Just a few short hours before, I was calmly seated on a long-haul flight from the other side of the globe. Now, I am holding on for dear life to the back of my Dad’s quad while he careens up and down hills, swerving between trees and splashing through boggy creeks while chasing a herd of bulls. I’m sharing the wooden platform tacked over the back wheels with one of the sheepdogs. As I turn my head to search for the escaping bulls, the dog catches me full in the face with the broad side of her very long tongue. I’m definitely home on the farm in New Zealand.
The dogs adore taunting the bulls and look very proud of themselves when they get the huge beasts into the cattle-yards. They’re being checked out before being sold tomorrow. When they are let out, I prudently stand up on the elevated ramp that you can see in the photo above. These big guys are pretty wild and very intimidating when you are standing on their level. Actually, they’re still very intimidating when you stand up on the ramp, but they have less chance of being able to charge you when you are up there!
The farm in New Zealand where I grew up lies at the end of a very long and windy gravel road. A grader comes from the town of Whangarei, about an hour’s drive away once or twice a year and trundles along the road to fill in all the potholes and redistribute the gravel. A vehicle coming along the road is an event and we all go out to look at it to see who it could be. A couple of times over the years, very bewildered tourists in camper-vans have ended up out here when they took a very wrong turn. It is possible that somewhere on the back-roads of Northland, they are still driving around aimlessly, looking for a way out.
There’s a grass airstrip on the farm, which you can see in the photo below beside the road. Yes, you are right. It’s not quite like the runways at the airport, but small planes can land and take off from there with no problems. This is where the pilots who spread fertilizer on the fields fly from. I remember once when I was young, being allowed to go for a ride with one of them. The pilot took me on an acrobatic ride that was better than any roller-coaster! He flew straight up so that I was pushed into the seat, and then stalled the plane so we dropped like a stone and I floated. Only my lap-belt kept me in. It was fabulous! I’m sure that he wouldn’t be allowed to do it nowadays, especially with a kid in the plane with him, which is a pity.

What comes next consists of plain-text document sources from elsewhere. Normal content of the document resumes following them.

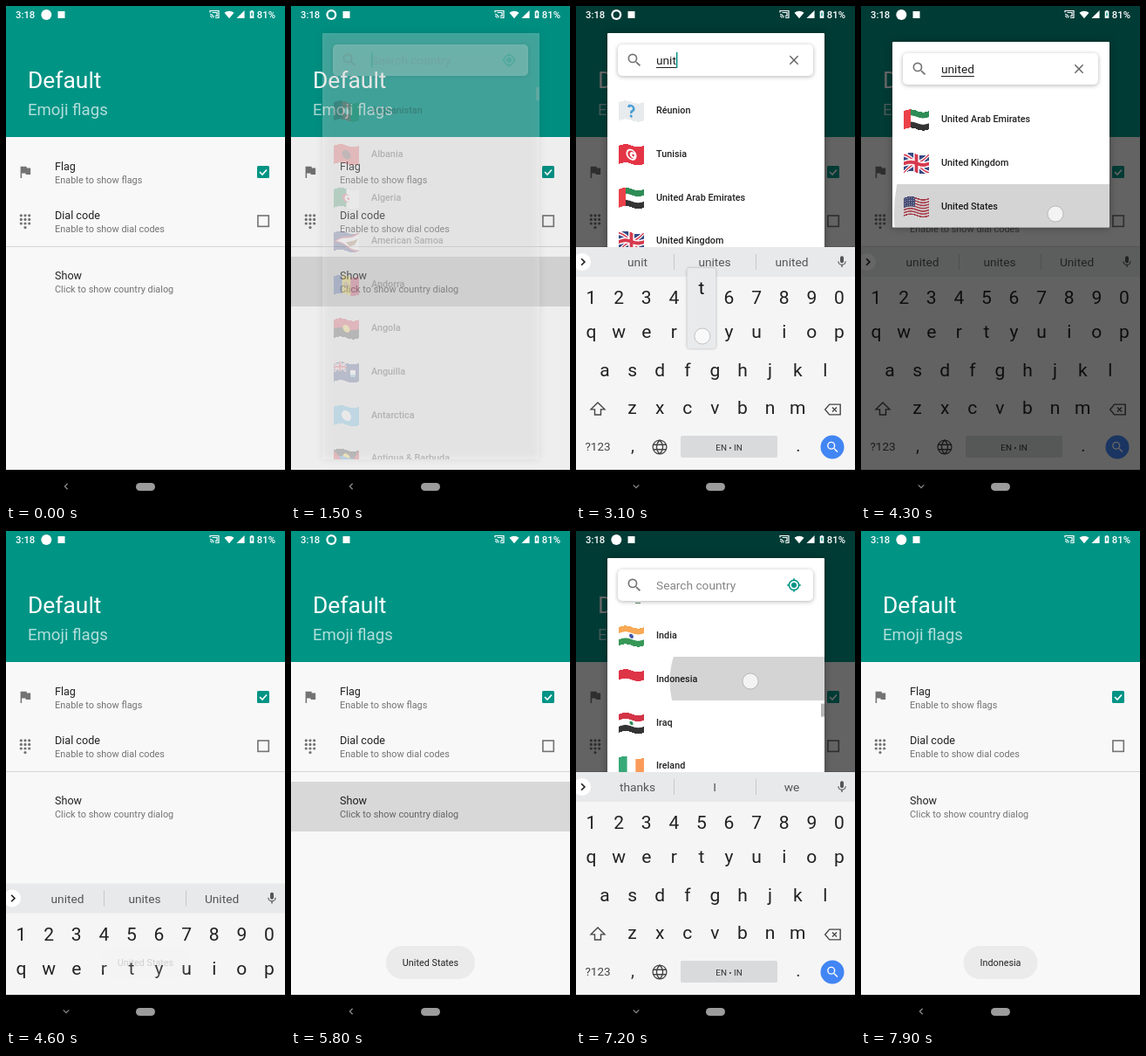
These frames come from a looping animation (320x569 px, 8900 ms). An HTML page with a canvas:

```html
<!DOCTYPE html>
<html lang="en">
<head>
<meta charset="utf-8">
<title>Country picker</title>
<style>
html, body { margin: 0; width: 100%; height: 100%; overflow: hidden; background: #000; }
canvas { display: block; }
</style>
</head>
<body>
<canvas id="stage" width="320" height="569"></canvas>
<script>
const LOOP = 8900, STEP = 100, TEAL = '#009485', GREY = '#737373', ROW = 49.8;
const stage = document.getElementById('stage').getContext('2d');
let c = stage, t = 0;

const ICON = {
  search: 'M15.5 14h-.79l-.28-.27A6.47 6.47 0 0 0 16 9.5 6.5 6.5 0 1 0 9.5 16c1.61 0 3.09-.59 4.23-1.57l.27.28v.79l5 4.99L20.49 19zm-6 0A4.5 4.5 0 1 1 14 9.5 4.5 4.5 0 0 1 9.5 14z',
  flag: 'M14.4 6L14 4H5v17h2v-7h5.6l.4 2h7V6z',
  mic: 'M12 14a3 3 0 0 0 3-3V5a3 3 0 0 0-6 0v6a3 3 0 0 0 3 3zm5.3-3a5.3 5.3 0 0 1-10.6 0H5a7 7 0 0 0 6 6.7V21h2v-3.3A7 7 0 0 0 19 11z',
  wifi: 'M12 21L0 7C7 1 17 1 24 7z',
  signal: 'M2 22h20V2z',
  battery: 'M7 4h3V2h4v2h3v18H7z',
  cast: 'M2 8V4h20v16h-8M2 16a4 4 0 0 1 4 4M2 12a8 8 0 0 1 8 8M7 8h11v8h-5',
  shift: 'M12 4l9 9h-5v7H8v-7H3z',
  erase: 'M8 5h15v14H8l-6-7zM12 9l6 6m0-6l-6 6',
  globe: 'M2 12a10 10 0 1 0 20 0a10 10 0 1 0-20 0M3 8.5h18M3 15.5h18M12 2c-6 6-6 14 0 20c6-6 6-14 0-20',
  locate: 'M4 12a8 8 0 1 0 16 0a8 8 0 1 0-16 0M12 1v3M12 20v3M1 12h3M20 12h3',
  close: 'M5 5l14 14M19 5L5 19',
  right: 'M9 6l6 6-6 6', left: 'M15 6l-6 6 6 6', down: 'M6 9l6 6 6-6',
  check: 'M4 12l6 6L20 7'
};

// name, band direction, band colours, optional emblem: colour x y radius
const countries = [
  ['Afghanistan', 'v', '#222 #c81e28 #007a3d', '#e9d3cf 14.5 10 3.5'],
  ['Albania', 'h', '#dc1f26', '#401515 14.5 10 5'],
  ['Algeria', 'v', '#0a7a42 #fff', '#d8203a 14.5 10 4.5'],
  ['American Samoa'],
  ['Andorra', 'v', '#1c3d9a #f7d417 #d0103a', '#b98a3a 14.5 10 3'],
  ['Angola', 'h', '#cc1126 #111', '#f3c531 14.5 10 4'],
  ['Anguilla'],
  ['Antarctica', 'h', '#3aa8dc', '#fff 14.5 10 5.5'],
  ['Antigua & Barbuda'],
  ['Argentina', 'h', '#75aadb #fff #75aadb', '#f5b52e 14.5 10 2.5'],
  ['Austria', 'h', '#d8202f #fff #d8202f'],
  ['Bangladesh', 'h', '#0a6a4e', '#e8304a 13 10 5.5'],
  ['Belgium', 'v', '#111 #f8d93a #e02b39'],
  ['Bolivia', 'h', '#d0301e #f6e000 #0a7a34'],
  ['Bulgaria', 'h', '#fff #0a9470 #d22b1e'],
  ['Chad', 'v', '#0a2a66 #fbc816 #c41030'],
  ['Estonia', 'h', '#2072c5 #111 #fff'],
  ['France', 'v', '#1c2f8c #fff #e5303c'],
  ['Germany', 'h', '#111 #d81010 #fbcb09'],
  ['Guinea', 'v', '#c81a28 #f9d116 #0a9458'],
  ['Hungary', 'h', '#c8303e #fff #43704d'],
  ['India', 'h', '#f79a35 #fff #15873a', '#23369b 14.5 10 2.4'],
  ['Indonesia', 'h', '#d81126 #fff'],
  ['Iraq', 'h', '#cc1126 #fff #111', '#0a7a3d 14.5 10 2'],
  ['Ireland', 'v', '#169b62 #fff #fb8a3e'],
  ['Italy', 'v', '#0a9246 #fff #cd2c38'],
  ['Réunion'],
  ['Tunisia'],
  ['United Arab Emirates'],
  ['United Kingdom'],
  ['United States']
];

const ramp = (a, b) => Math.min(1, Math.max(0, (t - a) / (b - a)));
const easeOut = p => 1 - (1 - p) ** 3;
const between = (a, b) => t >= a && t < b;

function rect(x, y, w, h, color, r = 0) {
  c.fillStyle = color;
  c.beginPath();
  c.roundRect(x, y, w, h, r);
  c.fill();
}
function disc(x, y, r, color) {
  c.fillStyle = color;
  c.beginPath();
  c.arc(x, y, r, 0, 7);
  c.fill();
}
function poly(color, ...xy) {
  c.fillStyle = color;
  c.beginPath();
  for (let i = 0; i < xy.length; i += 2) c.lineTo(xy[i], xy[i + 1]);
  c.fill();
}
function line(x1, y1, x2, y2, color, w) {
  c.strokeStyle = color;
  c.lineWidth = w;
  c.beginPath();
  c.moveTo(x1, y1);
  c.lineTo(x2, y2);
  c.stroke();
}
function text(s, x, y, size, color = '#222', align = 'left', weight = 400) {
  c.font = `${weight} ${size}px Roboto, sans-serif`;
  c.textAlign = align;
  c.fillStyle = color;
  c.fillText(s, x, y);
}
function icon(name, x, y, size, color, stroke) {
  const path = new Path2D(ICON[name]);
  c.save();
  c.translate(x, y);
  c.scale(size / 24, size / 24);
  c.translate(-12, -12);
  if (stroke) {
    c.strokeStyle = color;
    c.lineWidth = stroke * 24 / size;
    c.stroke(path);
  } else {
    c.fillStyle = color;
    c.fill(path, 'evenodd');
  }
  c.restore();
}
function clipped(x, y, w, h, draw) {
  c.save();
  c.beginPath();
  c.rect(x, y, w, h);
  c.clip();
  draw();
  c.restore();
}

function crescent(x, y, r, color, back) {
  disc(x, y, r, color);
  disc(x + r * .35, y, r * .78, back);
  disc(x + r * .5, y, r * .3, color);
}
function unionJack(w, h) {
  clipped(0, 0, w, h, () => {
    rect(0, 0, w, h, '#12286e');
    for (const [color, k] of [['#fff', .2], ['#d01830', .07]]) {
      line(0, 0, w, h, color, h * k);
      line(0, h, w, 0, color, h * k);
    }
    for (const [color, k] of [['#fff', .34], ['#d01830', .19]]) {
      line(w / 2, 0, w / 2, h, color, h * k);
      line(0, h / 2, w, h / 2, color, h * k);
    }
  });
}
const special = {
  'American Samoa'() {
    rect(0, 0, 29, 20, '#14226b');
    poly('#c0203a', 0, 10, 29, -1, 29, 21);
    poly('#fff', 3, 10, 29, 1, 29, 19);
    poly('#8a5a2c', 14, 11, 20, 8, 28, 6, 24, 12, 18, 14);
  },
  'Anguilla'() {
    rect(0, 0, 29, 20, '#14286e');
    unionJack(14.5, 10);
    rect(19, 6, 6, 8, '#fff', 2);
    rect(19, 11, 6, 3, '#4fb0d0', 1);
  },
  'Antigua & Barbuda'() {
    rect(0, 0, 29, 20, '#cc1126');
    poly('#111', 0, 0, 29, 0, 14.5, 20);
    disc(14.5, 8, 4, '#fbd116');
    poly('#1272c6', 6, 8, 23, 8, 14.5, 20);
    poly('#fff', 9.5, 13, 19.5, 13, 14.5, 20);
  },
  'Réunion'() {
    rect(0, 0, 29, 20, '#e4e8ea');
    text('?', 14.5, 17, 19, '#2a8fd0', 'center', 700);
  },
  'Tunisia'() {
    rect(0, 0, 29, 20, '#e01226');
    disc(14.5, 10, 6, '#fff');
    crescent(14.5, 10, 4.2, '#e01226', '#fff');
  },
  'United Arab Emirates'() {
    bands('h', ['#0a7a3a', '#fff', '#111']);
    rect(0, 0, 8, 20, '#e8202a');
  },
  'United Kingdom'() { unionJack(29, 20); },
  'United States'() {
    bands('h', Array.from({ length: 13 }, (_, i) => i % 2 ? '#fff' : '#c0283c'));
    rect(0, 0, 13, 10.8, '#2f3a76');
    for (let i = 0; i < 20; i++) disc(1.5 + i % 5 * 2.5, 1.6 + (i / 5 | 0) * 2.5, .5, '#fff');
  }
};
function bands(dir, colors) {
  const n = colors.length;
  colors.forEach((color, i) => dir === 'v'
    ? rect(i * 29 / n, 0, 29 / n + .1, 20, color)
    : rect(0, i * 20 / n, 29, 20 / n + .1, color));
}
const sheets = {};
function flagSheet([name, dir, colors, emblem]) {
  if (sheets[name]) return sheets[name];
  const sheet = document.createElement('canvas');
  sheet.width = 58;
  sheet.height = 40;
  c = sheet.getContext('2d');
  c.scale(2, 2);
  if (special[name]) special[name]();
  else bands(dir, colors.split(' '));
  if (emblem) {
    const [color, x, y, r] = emblem.split(' ');
    if (name === 'Algeria') crescent(+x, +y, +r, color, '#fff');
    else disc(+x, +y, +r, color);
  }
  c = stage;
  return sheets[name] = sheet;
}
function wavingFlag(country, x, y) {
  const sheet = flagSheet(country), alpha = c.globalAlpha;
  c.globalAlpha = alpha * .85;
  for (let i = 0; i < 29; i++)
    c.drawImage(sheet, i * 2, 0, 2, 40, x + i, y - 10 - 1.6 * Math.sin(i / 29 * 2 * Math.PI), 1, 21);
  c.globalAlpha = alpha;
}

// Typing
const strokes = [['u', 2200], ['n', 2500], ['i', 2800], ['t', 3000], ['e', 3300], ['d', 3700]];
const typedAt = time => time > 4800 ? '' : strokes.filter(s => s[1] <= time).map(s => s[0]).join('');
const suggestions = {
  '': 'thanks I we', u: 'u you us', un: 'un under until', uni: 'uni unit unique',
  unit: 'unit unites united', unite: 'unite unites united', united: 'united unites United'
};
const keyRows = [['1234567890', 17.5, 341], ['qwertyuiop', 17.5, 380], ['asdfghjkl', 33, 424], ['zxcvbnm', 64.5, 467]];
const keyX = (start, i) => start + i * 31.6;

function ripple(x, y, r, alpha) {
  disc(x, y, r, `rgba(0,0,0,${alpha})`);
}
function page() {
  rect(0, 0, 320, 569, '#f8f8f8');
  rect(0, 0, 320, 150, TEAL);
  text('Default', 25, 94, 26.4, '#fff');
  text('Emoji flags', 25, 125, 18.6, 'rgba(255,255,255,.7)');
  [['Flag', 'Enable to show flags', 188], ['Dial code', 'Enable to show dial codes', 244],
   ['Show', 'Click to show country dialog', 313]].forEach(([title, note, y]) => {
    text(title, 56, y, 12.6);
    text(note, 56, y + 15, 10.9, GREY);
  });
  icon('flag', 22, 190, 18.5, GREY);
  for (let i = 0; i < 9; i++) disc(17.3 + i % 3 * 4.7, 239.8 + (i / 3 | 0) * 4.6, 1.6, GREY);
  disc(22, 253.6, 1.6, GREY);
  rect(288, 183, 14, 14, TEAL, 1.5);
  icon('check', 295, 190, 12, '#fff', 1.6);
  c.strokeStyle = GREY;
  c.lineWidth = 1.6;
  c.strokeRect(288.9, 240, 12.4, 12.4);
  rect(0, 275, 320, 1, '#d4d4d4');
  for (const [down, full, fade, end] of [[1100, 1400, 1600, 1900], [5500, 5800, 6000, 6300]]) {
    if (between(down, end)) clipped(0, 287, 320, 57, () =>
      ripple(190, 316, 230 * ramp(down, full), .13 * (1 - ramp(fade, end))));
  }
}

function dialog(fade) {
  const second = t > 5000, typed = typedAt(t), query = typedAt(t - 150);
  const list = second ? countries : countries.filter(([name]) => name.toLowerCase().includes(query));
  const small = list.length < 4;
  const top = small ? 41 : 31, height = small ? 63 + list.length * ROW : 488;
  const target = countries.findIndex(([name]) => name === 'Indonesia');
  const scroll = second ? (target - 1) * ROW * easeOut(ramp(6800, 7200)) : 0;
  c.save();
  c.globalAlpha = fade;
  c.shadowColor = 'rgba(0,0,0,.35)';
  c.shadowBlur = 8;
  rect(36, top, 249, height, '#fff', 1);
  c.shadowColor = 'transparent';
  clipped(36, top + 51, 249, height - 51, () => {
    list.forEach((country, i) => {
      const y = top + 88 + i * ROW - scroll;
      if (y < top || y > 545) return;
      wavingFlag(country, 49, y + 1);
      text(country[0], 92, y + 4, 10.8, '#222', 'left', 500);
    });
    if (!second && t >= 4200) clipped(36, 204, 249, 49, () => ripple(223, 238, 185 * ramp(4100, 4300), .17));
    if (t >= 7200) clipped(36, 144, 249, 50, () => ripple(200, 172, 185 * ramp(7100, 7300), .17));
    if (!typed) rect(281, 93 + scroll * .1, 4, 15, '#b5b5b5');
  });
  c.shadowColor = 'rgba(0,0,0,.3)';
  c.shadowBlur = 5;
  c.shadowOffsetY = 1;
  const y = top + 31;
  rect(48, y - 18, 224, 36, '#fff', 5);
  c.shadowColor = 'transparent';
  icon('search', 67, y, 20, GREY);
  if (typed) {
    text(typed, 92, y + 5, 13.7);
    const w = c.measureText(typed).width;
    rect(92, y + 8, w, 1, '#222');
    if (t < 3900) rect(92 + w, y - 9, 1.5, 18, TEAL);
    icon('close', 250, y, 16, '#666', 1.5);
  } else {
    text('Search country', 92, y + 5, 13.7, '#858585');
    if (t < 3900) rect(92, y - 9, 1.5, 18, TEAL);
    icon('locate', 250, y, 17, TEAL, 1.6);
    disc(250, y, 3, TEAL);
  }
  c.restore();
}

function keyboard(shown) {
  c.save();
  c.beginPath();
  c.rect(0, 0, 320, 531);
  c.clip();
  c.translate(0, 255 * (1 - shown));
  rect(0, 276, 320, 255, '#f5f5f5');
  rect(0, 276, 320, 34, '#e8e9ea');
  disc(7, 293, 10, '#fff');
  icon('right', 8, 293, 15, '#222', 1.7);
  suggestions[typedAt(t)].split(' ').forEach((word, i) => text(word, 70.5 + i * 88.5, 298, 13.7, '#555', 'center'));
  rect(112, 284, 1, 18, '#c8c8c8');
  rect(206, 284, 1, 18, '#c8c8c8');
  icon('mic', 305, 293, 16, '#555');
  for (const [keys, x, y] of keyRows)
    [...keys].forEach((key, i) => text(key, keyX(x, i), y, 21, '#222', 'center'));
  icon('shift', 25, 461, 21, '#444', 1.4);
  icon('erase', 294, 462, 20, '#444', 1.4);
  text('?123', 25, 509, 13.5, '#444', 'center');
  text(',', 65, 510, 20, '#333', 'center');
  icon('globe', 96, 505, 19, '#444', 1.3);
  rect(120, 492, 111, 25, '#d9dadb', 2);
  text('EN • IN', 175.5, 508.5, 9.8, '#333', 'center');
  text('.', 255, 510, 20, '#333', 'center');
  disc(294, 505, 13.5, '#4285f4');
  icon('search', 294.5, 505, 17, '#fff');
  for (const [key, time] of strokes) if (between(time, time + 200)) {
    const [keys, start, y] = keyRows.find(([k]) => k.includes(key));
    const x = keyX(start, keys.indexOf(key));
    c.shadowColor = 'rgba(0,0,0,.3)';
    c.shadowBlur = 3;
    rect(x - 16.5, y - 80, 33, 92, '#e9eaeb', 3);
    c.shadowColor = 'transparent';
    text(key, x, y - 50, 21, '#111', 'center');
    touch(x + 1, y - 2);
  }
  c.restore();
}

function touch(x, y) {
  disc(x, y, 9, 'rgba(255,255,255,.72)');
  c.strokeStyle = 'rgba(110,110,110,.35)';
  c.lineWidth = 1;
  c.stroke();
}

function toast(label, alpha) {
  if (!alpha) return;
  c.save();
  c.globalAlpha = alpha;
  c.font = '400 10.8px Roboto, sans-serif';
  const w = c.measureText(label).width + 38;
  rect(160 - w / 2, 475, w, 38, 'rgba(234,234,234,.94)', 19);
  text(label, 160, 498, 10.8, '#222', 'center');
  c.restore();
}

function systemBars(typing) {
  text('3:18', 11, 14, 11.3, '#fff', 'left', 500);
  disc(46.3, 10, 6, '#fff');
  if (between(900, 3800) || between(5400, 6200)) disc(46.3, 10, 3.7, fadeColor);
  rect(59.5, 6, 8, 8, '#fff');
  icon('cast', 239, 9.5, 12, '#fff', 1.2);
  icon('wifi', 256, 10, 11, '#fff');
  icon('signal', 269, 9.5, 11, '#fff');
  icon('battery', 282, 9.5, 11, '#fff');
  rect(281.3, 7.5, 1.4, 4, TEAL);
  text('81%', 309, 14, 11.3, '#fff', 'right', 500);
  rect(0, 531, 320, 38, '#000');
  icon(typing ? 'down' : 'left', 69, 550, 13, '#8a8a8a', 1.3);
  rect(149, 546, 22, 9, '#9c9c9c', 4.5);
}

let fadeColor = TEAL;
function draw(now) {
  t = Math.floor(now % LOOP / STEP) * STEP;
  const fade = t < 5000
    ? ramp(1450, 1650) * (1 - ramp(4400, 4600))
    : ramp(5850, 6050) * (1 - ramp(7350, 7550));
  const shown = t < 5000
    ? easeOut(ramp(1700, 2000)) * (1 - ramp(4450, 4750))
    : easeOut(ramp(6100, 6400)) * (1 - ramp(7400, 7650));
  const behind = between(4200, 5000) || t >= 7300;
  const dim = .6 * fade * fade;
  fadeColor = `rgb(0,${148 * (1 - dim)},${133 * (1 - dim)})`;

  page();
  if (shown && behind) keyboard(shown);
  rect(0, 0, 320, 531, `rgba(0,0,0,${dim})`);
  if (fade) dialog(fade);
  if (shown && !behind) keyboard(shown);
  toast('United States', ramp(4550, 4850) * (1 - ramp(6850, 7100)));
  toast('Indonesia', ramp(7450, 7700));
  systemBars(shown > .1);
  for (const [start, end, x, y] of [[1100, 1400, 190, 316], [4100, 4400, 223, 238], [5600, 5800, 190, 316],
                                    [7200, 7400, 200, 172]])
    if (between(start, end)) touch(x, y);
}

const begin = performance.now();
function tick() {
  draw(performance.now() - begin);
  requestAnimationFrame(tick);
}
tick();
</script>
</body>
</html>
```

Life is very good out here for animals and people alike. Fresh air, oodles of space to roam in, and views people around the world pay millions to have on their back door-step. I feel very privileged to have grown up here.
By Lisa Watson